──────── DATASET

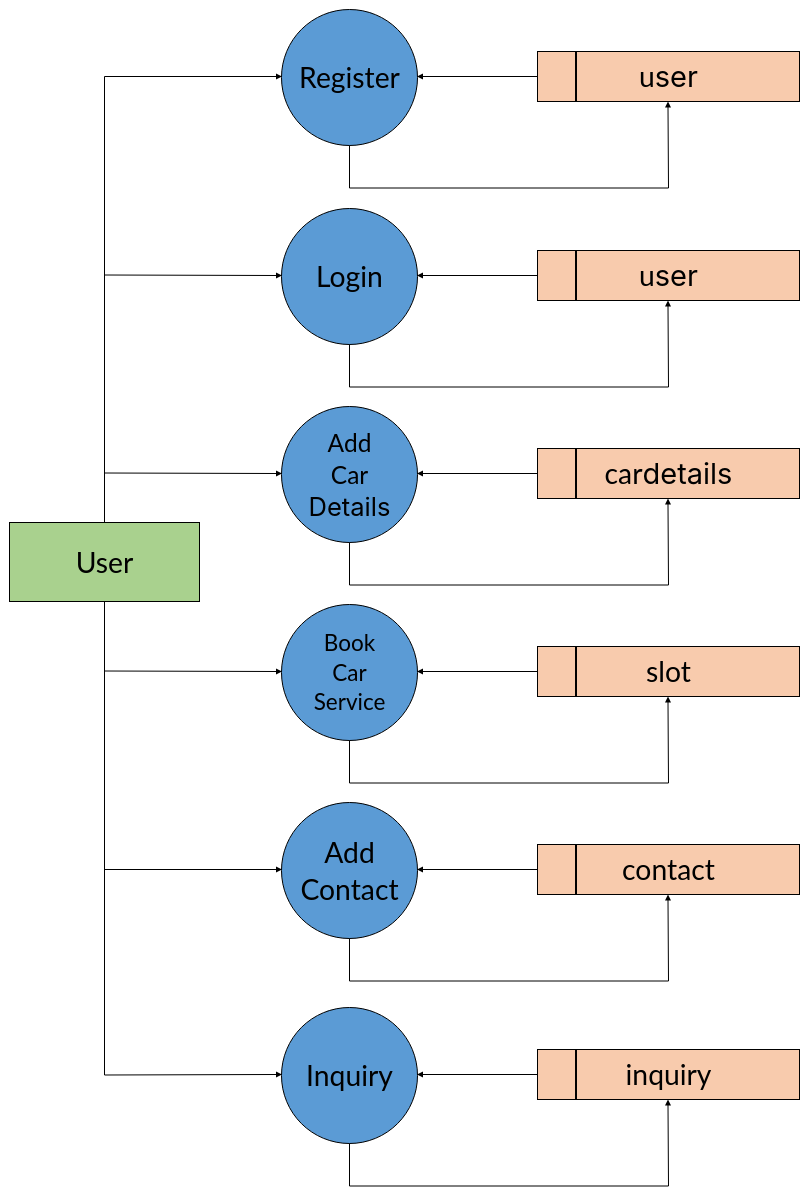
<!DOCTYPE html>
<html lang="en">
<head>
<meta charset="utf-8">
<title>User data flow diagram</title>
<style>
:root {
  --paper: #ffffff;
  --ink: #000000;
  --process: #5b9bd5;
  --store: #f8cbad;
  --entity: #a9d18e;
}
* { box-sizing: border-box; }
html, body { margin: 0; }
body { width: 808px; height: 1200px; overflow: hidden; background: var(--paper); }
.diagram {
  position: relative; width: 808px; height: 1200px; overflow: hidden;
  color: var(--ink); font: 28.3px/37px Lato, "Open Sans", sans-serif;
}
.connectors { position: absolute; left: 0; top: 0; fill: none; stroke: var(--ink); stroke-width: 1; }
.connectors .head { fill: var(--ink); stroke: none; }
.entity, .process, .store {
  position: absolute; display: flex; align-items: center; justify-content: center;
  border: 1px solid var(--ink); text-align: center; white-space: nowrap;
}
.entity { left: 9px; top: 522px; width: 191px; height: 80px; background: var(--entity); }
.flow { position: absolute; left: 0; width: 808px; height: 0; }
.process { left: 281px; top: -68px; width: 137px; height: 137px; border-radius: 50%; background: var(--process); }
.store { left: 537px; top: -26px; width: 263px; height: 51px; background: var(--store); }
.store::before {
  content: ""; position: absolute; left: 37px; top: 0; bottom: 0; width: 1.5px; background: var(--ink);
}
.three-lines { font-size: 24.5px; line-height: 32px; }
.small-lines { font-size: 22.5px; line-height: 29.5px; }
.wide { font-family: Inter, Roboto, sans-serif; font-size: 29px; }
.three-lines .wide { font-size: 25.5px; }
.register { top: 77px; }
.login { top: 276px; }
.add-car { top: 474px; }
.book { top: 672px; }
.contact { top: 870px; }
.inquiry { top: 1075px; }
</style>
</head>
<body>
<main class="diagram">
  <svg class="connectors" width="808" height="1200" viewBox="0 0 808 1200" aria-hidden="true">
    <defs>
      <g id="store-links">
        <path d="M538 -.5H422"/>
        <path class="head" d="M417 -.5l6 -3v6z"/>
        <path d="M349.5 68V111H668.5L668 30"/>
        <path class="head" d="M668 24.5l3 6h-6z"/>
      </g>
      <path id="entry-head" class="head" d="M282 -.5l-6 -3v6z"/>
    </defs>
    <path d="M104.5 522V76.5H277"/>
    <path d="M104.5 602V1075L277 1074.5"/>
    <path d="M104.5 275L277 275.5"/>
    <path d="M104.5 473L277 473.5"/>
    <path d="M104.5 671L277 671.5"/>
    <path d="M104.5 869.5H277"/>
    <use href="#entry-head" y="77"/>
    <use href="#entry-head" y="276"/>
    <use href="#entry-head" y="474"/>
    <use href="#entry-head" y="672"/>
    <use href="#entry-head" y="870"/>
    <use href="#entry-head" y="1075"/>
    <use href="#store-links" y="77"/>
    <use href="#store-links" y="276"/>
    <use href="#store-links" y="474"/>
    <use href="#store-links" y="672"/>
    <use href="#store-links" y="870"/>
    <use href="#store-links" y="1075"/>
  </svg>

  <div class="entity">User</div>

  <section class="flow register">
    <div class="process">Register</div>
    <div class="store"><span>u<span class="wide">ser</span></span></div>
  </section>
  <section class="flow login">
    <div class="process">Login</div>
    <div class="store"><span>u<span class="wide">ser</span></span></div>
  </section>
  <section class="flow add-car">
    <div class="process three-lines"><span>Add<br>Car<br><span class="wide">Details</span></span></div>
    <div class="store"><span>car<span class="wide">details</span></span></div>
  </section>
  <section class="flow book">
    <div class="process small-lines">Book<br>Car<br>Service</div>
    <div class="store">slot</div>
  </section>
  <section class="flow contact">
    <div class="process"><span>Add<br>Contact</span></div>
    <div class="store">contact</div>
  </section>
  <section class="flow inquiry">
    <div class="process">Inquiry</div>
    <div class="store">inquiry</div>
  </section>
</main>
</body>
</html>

────────────────

* **TASK DESCRIPTION**
Count the lines of the data that hold the string "none", and give that number as the entire reply.

* **SOLUTION FOR THIS TASK**
2